*** RECORDED DATA ***
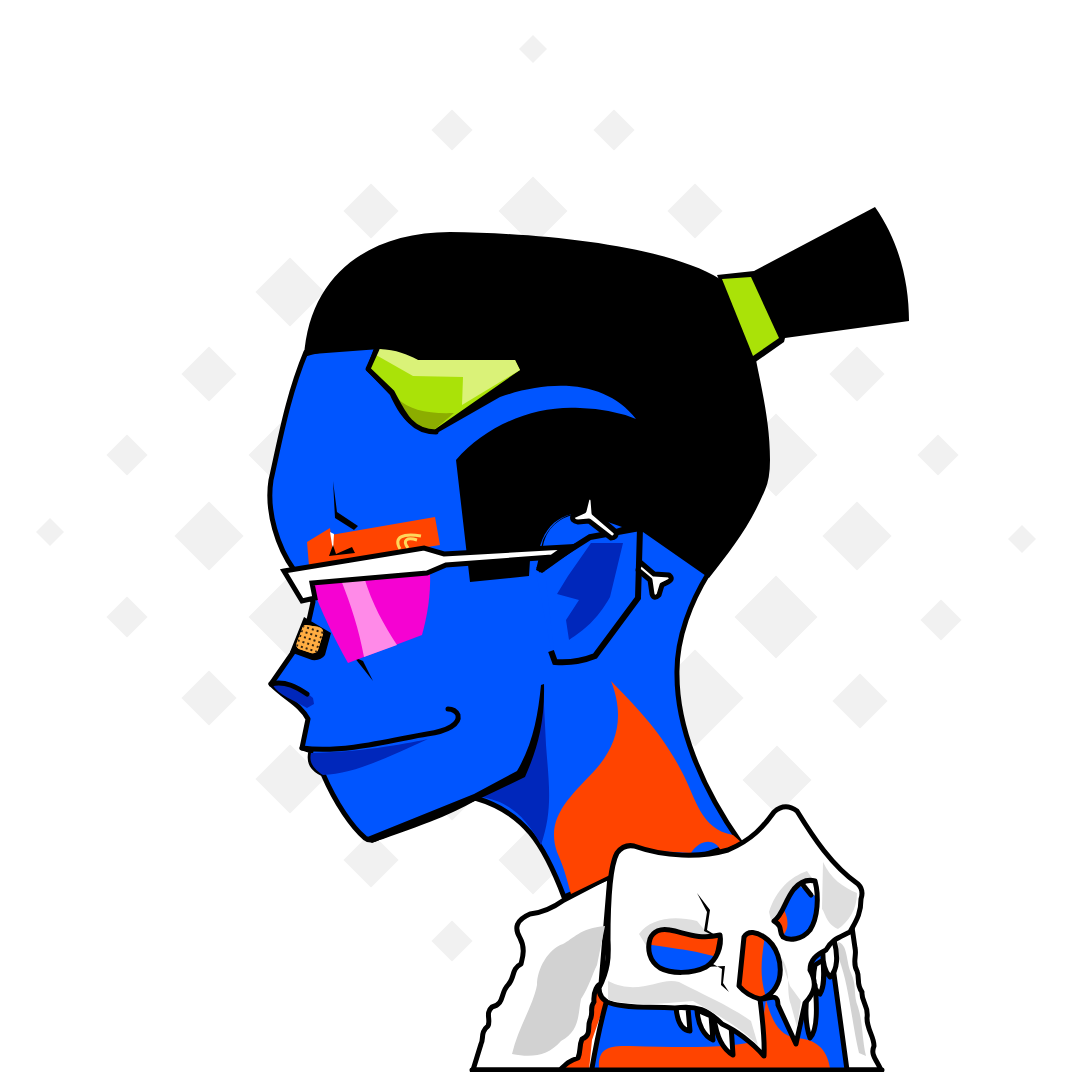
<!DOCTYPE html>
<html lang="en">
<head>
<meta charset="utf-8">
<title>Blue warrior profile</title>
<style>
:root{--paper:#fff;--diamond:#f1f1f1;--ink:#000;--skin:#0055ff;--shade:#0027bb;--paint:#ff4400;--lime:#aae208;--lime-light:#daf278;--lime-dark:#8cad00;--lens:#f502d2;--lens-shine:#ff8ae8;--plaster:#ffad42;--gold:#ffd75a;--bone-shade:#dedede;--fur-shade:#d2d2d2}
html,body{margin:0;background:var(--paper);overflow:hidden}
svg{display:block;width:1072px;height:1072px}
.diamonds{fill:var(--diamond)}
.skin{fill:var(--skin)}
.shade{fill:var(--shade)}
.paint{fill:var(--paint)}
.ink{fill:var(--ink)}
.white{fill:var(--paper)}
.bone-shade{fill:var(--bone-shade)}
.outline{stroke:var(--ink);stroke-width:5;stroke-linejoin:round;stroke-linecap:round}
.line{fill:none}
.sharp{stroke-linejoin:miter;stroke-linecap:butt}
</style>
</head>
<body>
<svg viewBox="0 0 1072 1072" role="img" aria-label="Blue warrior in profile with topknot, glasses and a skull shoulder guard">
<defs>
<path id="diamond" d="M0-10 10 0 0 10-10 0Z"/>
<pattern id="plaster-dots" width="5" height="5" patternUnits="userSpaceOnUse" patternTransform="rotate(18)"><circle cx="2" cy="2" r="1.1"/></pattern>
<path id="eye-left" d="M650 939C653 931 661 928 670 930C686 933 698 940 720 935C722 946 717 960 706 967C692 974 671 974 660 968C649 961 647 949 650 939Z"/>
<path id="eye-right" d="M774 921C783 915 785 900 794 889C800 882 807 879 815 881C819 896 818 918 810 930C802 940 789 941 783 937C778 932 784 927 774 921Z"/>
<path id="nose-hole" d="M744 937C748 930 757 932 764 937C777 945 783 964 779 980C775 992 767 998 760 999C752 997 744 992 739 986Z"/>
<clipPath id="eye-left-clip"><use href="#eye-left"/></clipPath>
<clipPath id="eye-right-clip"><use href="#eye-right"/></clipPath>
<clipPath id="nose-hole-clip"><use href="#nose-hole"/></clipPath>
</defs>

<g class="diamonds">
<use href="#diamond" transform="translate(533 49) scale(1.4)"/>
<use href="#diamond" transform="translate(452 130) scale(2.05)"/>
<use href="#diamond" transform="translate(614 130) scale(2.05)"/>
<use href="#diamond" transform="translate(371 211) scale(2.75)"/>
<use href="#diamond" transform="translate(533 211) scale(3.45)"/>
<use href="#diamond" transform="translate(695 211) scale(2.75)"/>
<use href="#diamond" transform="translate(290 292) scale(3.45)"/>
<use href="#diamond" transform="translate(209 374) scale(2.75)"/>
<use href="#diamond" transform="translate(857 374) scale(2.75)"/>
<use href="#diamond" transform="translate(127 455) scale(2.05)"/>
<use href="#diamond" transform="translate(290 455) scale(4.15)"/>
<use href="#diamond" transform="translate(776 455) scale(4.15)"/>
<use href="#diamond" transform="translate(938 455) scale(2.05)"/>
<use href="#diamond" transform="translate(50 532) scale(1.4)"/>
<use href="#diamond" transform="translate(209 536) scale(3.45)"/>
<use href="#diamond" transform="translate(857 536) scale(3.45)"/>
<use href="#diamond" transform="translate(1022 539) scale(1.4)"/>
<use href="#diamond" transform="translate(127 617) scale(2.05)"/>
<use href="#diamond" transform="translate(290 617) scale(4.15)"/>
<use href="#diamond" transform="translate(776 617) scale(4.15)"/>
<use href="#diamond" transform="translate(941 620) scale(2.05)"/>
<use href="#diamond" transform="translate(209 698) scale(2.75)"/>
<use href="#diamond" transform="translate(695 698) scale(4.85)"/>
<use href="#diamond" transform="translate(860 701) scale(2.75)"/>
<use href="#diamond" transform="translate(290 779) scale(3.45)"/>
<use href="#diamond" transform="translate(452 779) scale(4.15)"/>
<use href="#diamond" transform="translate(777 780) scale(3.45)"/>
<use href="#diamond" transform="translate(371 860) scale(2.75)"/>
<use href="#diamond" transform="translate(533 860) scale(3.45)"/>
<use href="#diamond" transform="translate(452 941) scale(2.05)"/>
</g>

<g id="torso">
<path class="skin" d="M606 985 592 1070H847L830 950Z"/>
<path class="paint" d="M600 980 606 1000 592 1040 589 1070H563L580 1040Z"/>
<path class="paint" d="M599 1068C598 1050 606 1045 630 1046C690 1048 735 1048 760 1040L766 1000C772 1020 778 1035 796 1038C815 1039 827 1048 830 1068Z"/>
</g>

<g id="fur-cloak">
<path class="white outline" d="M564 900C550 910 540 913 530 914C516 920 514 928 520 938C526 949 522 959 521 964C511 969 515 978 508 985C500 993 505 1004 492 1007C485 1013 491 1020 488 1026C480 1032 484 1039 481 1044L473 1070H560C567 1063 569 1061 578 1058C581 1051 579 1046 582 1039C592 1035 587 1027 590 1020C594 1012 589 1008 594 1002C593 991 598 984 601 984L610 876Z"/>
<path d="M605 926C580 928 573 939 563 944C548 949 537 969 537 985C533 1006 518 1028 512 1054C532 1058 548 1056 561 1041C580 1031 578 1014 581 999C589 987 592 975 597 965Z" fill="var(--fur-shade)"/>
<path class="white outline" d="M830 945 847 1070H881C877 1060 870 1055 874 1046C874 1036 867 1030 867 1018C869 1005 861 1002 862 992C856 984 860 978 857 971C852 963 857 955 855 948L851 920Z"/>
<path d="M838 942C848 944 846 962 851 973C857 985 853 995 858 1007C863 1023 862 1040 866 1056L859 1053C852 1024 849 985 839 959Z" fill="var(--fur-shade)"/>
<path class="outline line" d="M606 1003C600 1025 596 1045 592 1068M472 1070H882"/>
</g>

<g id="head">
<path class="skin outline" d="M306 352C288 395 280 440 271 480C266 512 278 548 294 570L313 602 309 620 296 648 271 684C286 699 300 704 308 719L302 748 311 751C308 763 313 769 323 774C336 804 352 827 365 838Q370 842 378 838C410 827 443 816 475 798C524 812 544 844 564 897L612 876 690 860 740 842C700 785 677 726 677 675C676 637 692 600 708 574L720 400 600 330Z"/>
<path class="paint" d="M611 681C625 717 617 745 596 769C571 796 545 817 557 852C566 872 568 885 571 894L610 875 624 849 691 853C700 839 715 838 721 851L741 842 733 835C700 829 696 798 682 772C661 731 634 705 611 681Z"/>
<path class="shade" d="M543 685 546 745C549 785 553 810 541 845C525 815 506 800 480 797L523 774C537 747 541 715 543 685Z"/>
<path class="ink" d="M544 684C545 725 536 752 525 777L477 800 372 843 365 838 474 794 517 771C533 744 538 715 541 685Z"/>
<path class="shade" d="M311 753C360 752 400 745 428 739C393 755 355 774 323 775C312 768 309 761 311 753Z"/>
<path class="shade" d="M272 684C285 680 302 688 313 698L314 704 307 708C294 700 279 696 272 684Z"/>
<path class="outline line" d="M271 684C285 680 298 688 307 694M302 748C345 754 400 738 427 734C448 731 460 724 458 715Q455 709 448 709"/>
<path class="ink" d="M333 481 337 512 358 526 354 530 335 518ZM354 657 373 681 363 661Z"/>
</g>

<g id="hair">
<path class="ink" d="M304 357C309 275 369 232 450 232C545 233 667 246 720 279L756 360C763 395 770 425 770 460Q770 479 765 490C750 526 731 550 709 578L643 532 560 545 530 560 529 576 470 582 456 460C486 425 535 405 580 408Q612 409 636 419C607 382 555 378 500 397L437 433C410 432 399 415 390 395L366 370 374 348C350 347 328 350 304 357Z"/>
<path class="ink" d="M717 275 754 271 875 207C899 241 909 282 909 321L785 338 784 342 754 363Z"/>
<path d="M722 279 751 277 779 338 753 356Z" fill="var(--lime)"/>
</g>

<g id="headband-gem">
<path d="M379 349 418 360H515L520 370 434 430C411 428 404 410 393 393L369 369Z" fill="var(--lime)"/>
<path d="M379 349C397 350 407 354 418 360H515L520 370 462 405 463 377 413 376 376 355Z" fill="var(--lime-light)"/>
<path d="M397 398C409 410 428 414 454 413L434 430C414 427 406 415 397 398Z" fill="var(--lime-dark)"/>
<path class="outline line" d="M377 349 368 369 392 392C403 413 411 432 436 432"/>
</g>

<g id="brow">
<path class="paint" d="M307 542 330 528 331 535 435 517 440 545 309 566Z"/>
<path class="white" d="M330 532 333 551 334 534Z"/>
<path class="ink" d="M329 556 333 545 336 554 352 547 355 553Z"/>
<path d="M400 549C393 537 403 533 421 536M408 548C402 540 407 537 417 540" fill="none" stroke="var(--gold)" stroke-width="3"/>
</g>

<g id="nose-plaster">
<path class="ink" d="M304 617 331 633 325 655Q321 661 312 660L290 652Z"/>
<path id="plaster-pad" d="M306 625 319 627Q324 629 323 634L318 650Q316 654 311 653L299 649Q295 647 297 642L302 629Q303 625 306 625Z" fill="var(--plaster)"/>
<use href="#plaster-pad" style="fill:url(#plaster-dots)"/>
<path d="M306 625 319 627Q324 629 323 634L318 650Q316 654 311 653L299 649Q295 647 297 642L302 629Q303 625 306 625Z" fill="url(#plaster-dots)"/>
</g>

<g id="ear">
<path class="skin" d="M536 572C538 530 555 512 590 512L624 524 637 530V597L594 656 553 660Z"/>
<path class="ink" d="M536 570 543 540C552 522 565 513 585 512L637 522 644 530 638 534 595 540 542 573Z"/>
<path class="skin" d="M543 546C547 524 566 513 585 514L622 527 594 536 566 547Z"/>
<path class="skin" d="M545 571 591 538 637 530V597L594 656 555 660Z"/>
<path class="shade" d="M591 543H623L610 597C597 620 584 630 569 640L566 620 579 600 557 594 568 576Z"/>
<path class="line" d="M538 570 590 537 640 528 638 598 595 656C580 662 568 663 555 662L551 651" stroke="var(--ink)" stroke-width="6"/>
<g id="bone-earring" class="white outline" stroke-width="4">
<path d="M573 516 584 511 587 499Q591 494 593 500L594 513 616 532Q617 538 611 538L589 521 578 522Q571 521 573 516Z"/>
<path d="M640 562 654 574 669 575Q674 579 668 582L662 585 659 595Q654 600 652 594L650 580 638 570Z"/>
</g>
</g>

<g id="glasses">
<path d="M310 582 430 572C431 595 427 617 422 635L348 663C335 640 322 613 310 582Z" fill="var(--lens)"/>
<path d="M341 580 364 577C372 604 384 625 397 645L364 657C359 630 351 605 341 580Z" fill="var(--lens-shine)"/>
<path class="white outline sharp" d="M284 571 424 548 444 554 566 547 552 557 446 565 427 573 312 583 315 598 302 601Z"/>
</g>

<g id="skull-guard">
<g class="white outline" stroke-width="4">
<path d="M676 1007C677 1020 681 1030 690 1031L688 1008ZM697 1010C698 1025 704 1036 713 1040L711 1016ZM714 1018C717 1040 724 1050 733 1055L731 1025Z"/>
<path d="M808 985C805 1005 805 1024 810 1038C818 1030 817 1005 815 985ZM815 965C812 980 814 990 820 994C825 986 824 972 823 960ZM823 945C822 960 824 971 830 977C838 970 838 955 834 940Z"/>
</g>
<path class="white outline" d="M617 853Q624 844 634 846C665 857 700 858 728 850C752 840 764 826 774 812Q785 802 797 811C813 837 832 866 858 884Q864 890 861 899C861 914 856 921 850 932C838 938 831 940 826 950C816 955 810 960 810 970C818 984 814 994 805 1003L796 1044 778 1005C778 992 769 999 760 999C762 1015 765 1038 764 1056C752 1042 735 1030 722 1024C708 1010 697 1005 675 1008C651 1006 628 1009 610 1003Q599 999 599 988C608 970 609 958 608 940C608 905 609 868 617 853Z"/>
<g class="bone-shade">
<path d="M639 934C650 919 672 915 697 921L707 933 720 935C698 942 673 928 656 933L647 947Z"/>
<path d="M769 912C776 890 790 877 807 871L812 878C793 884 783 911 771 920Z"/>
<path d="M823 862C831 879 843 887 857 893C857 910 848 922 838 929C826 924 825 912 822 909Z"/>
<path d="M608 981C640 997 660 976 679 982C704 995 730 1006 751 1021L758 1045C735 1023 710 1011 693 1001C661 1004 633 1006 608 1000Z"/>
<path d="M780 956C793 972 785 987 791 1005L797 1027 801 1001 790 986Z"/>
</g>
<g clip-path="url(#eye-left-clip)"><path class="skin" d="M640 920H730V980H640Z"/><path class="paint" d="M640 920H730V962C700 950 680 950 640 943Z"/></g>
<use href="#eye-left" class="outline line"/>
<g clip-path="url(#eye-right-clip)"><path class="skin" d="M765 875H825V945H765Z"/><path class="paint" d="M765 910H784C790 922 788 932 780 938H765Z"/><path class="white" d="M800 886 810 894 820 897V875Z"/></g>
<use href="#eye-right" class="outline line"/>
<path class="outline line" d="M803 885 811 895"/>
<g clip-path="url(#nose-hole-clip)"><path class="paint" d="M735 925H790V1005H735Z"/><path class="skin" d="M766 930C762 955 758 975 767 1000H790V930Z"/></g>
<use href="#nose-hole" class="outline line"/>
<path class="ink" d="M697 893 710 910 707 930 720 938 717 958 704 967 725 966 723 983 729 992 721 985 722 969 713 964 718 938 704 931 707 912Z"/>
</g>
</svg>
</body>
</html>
*** End of RECORDED DATA ***
# WHAT THE EXERCISE ASKS:
I need every line from the material that contains the word "body".

# REPLY TO THE EXERCISE:
html,body{margin:0;background:var(--paper);overflow:hidden}
<body>
</body>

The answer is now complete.